• Given records
§ §

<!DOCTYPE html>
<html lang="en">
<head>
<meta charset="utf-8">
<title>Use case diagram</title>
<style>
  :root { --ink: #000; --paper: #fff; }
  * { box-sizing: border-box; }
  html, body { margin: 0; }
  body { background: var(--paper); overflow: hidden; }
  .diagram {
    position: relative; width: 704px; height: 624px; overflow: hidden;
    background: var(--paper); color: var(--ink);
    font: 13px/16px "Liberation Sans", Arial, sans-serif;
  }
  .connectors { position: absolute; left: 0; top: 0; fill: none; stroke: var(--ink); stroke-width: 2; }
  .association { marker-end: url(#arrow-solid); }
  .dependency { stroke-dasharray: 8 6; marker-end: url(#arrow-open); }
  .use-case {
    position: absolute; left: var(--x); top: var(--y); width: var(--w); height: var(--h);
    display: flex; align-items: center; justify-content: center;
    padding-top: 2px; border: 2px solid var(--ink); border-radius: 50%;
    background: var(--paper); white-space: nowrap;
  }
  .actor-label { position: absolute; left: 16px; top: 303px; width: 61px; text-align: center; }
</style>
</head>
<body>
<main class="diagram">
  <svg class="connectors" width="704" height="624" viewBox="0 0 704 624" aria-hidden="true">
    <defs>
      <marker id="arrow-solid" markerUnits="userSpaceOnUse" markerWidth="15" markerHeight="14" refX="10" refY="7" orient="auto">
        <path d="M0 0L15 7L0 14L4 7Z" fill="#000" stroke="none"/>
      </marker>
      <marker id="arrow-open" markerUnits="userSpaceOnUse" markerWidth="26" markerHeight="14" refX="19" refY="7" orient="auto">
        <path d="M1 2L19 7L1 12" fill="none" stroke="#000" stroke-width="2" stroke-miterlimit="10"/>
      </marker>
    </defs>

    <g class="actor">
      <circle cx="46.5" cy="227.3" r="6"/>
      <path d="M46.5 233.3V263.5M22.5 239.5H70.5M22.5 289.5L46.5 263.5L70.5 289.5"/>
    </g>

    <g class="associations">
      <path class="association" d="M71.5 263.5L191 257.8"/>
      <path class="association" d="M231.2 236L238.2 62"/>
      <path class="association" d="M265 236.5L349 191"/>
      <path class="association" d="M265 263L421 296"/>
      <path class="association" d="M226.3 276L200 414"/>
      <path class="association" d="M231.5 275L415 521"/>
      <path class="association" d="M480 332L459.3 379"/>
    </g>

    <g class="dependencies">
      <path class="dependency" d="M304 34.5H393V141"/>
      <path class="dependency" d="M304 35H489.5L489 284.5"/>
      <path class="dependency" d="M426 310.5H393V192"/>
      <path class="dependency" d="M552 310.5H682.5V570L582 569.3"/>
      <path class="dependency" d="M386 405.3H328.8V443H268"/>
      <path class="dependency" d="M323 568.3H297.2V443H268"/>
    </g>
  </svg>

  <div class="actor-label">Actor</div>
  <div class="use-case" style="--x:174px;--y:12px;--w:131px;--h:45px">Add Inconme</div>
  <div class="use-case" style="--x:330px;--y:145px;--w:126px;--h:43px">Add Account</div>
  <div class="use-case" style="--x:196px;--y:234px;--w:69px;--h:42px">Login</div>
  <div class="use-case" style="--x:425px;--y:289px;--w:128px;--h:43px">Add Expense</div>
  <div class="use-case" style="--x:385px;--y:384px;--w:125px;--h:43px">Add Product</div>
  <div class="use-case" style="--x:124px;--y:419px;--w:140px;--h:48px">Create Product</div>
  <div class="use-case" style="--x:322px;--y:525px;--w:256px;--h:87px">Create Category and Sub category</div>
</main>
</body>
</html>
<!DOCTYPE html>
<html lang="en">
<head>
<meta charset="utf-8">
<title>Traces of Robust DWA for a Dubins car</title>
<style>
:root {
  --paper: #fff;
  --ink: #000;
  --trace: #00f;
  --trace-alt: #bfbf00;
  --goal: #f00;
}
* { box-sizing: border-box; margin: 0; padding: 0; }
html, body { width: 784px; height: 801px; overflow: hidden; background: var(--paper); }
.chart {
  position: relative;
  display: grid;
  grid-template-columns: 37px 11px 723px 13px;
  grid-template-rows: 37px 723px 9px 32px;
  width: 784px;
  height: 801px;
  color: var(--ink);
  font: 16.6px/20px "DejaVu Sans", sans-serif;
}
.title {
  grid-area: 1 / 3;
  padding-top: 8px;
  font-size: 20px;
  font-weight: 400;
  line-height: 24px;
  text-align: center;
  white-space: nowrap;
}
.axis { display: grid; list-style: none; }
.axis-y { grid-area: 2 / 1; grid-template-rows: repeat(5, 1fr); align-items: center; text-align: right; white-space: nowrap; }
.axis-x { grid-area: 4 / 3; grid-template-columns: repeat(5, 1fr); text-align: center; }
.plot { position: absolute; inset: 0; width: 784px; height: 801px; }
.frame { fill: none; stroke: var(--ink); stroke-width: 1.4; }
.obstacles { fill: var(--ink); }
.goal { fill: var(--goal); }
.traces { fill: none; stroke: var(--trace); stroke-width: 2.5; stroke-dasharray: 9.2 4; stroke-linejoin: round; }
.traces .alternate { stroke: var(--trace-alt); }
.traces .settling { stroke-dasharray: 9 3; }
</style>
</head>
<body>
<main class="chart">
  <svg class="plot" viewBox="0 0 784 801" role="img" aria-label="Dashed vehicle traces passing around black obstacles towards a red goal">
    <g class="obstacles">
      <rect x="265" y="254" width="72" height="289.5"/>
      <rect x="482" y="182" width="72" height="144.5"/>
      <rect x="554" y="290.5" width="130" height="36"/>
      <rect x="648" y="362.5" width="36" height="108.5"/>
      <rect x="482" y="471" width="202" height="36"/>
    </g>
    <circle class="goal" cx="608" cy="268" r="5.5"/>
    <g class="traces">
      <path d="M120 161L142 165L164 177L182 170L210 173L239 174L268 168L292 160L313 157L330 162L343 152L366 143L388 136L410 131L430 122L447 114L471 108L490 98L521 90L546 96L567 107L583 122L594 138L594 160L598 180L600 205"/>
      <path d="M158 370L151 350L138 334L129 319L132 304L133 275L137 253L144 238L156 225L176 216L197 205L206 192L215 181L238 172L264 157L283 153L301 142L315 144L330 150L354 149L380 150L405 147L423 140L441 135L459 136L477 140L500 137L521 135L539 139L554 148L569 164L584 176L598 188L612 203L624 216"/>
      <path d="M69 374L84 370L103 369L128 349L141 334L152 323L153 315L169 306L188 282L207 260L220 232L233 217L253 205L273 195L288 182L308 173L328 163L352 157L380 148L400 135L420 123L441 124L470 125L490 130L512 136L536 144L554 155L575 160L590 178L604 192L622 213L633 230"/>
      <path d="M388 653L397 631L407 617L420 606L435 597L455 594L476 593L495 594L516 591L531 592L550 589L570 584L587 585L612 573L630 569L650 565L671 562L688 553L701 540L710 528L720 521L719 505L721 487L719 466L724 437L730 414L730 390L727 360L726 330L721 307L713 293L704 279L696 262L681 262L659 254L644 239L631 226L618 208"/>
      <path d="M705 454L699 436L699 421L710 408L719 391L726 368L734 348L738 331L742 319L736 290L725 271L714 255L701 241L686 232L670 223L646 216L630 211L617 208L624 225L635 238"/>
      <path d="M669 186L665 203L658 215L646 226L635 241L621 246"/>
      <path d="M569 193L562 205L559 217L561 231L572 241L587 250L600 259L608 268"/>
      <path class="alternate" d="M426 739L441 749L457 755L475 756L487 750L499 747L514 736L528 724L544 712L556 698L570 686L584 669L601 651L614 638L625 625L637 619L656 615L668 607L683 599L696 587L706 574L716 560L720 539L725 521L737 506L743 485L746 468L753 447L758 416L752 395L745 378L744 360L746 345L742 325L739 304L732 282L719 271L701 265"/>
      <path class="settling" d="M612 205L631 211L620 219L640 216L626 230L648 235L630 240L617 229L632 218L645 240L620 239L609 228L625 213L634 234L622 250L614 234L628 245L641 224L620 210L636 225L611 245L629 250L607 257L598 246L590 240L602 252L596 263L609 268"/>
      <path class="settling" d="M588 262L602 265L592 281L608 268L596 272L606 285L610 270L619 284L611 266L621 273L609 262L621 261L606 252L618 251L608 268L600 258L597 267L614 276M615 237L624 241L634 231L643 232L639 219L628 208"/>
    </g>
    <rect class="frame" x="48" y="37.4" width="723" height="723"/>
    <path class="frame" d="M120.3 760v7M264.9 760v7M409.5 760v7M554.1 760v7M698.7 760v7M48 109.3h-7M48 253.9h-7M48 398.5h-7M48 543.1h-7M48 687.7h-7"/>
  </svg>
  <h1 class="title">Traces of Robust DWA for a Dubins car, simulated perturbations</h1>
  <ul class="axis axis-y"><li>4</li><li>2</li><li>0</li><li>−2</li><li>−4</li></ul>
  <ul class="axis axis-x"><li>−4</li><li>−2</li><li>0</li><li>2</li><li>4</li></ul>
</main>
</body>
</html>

§ §

• Your instructions
The answer should consist solely of the lines from the first line above through the one with "background: var(--paper); color: var(--ink);", both included, repeated exactly.

• Written solution
<!DOCTYPE html>
<html lang="en">
<head>
<meta charset="utf-8">
<title>Use case diagram</title>
<style>
  :root { --ink: #000; --paper: #fff; }
  * { box-sizing: border-box; }
  html, body { margin: 0; }
  body { background: var(--paper); overflow: hidden; }
  .diagram {
    position: relative; width: 704px; height: 624px; overflow: hidden;
    background: var(--paper); color: var(--ink);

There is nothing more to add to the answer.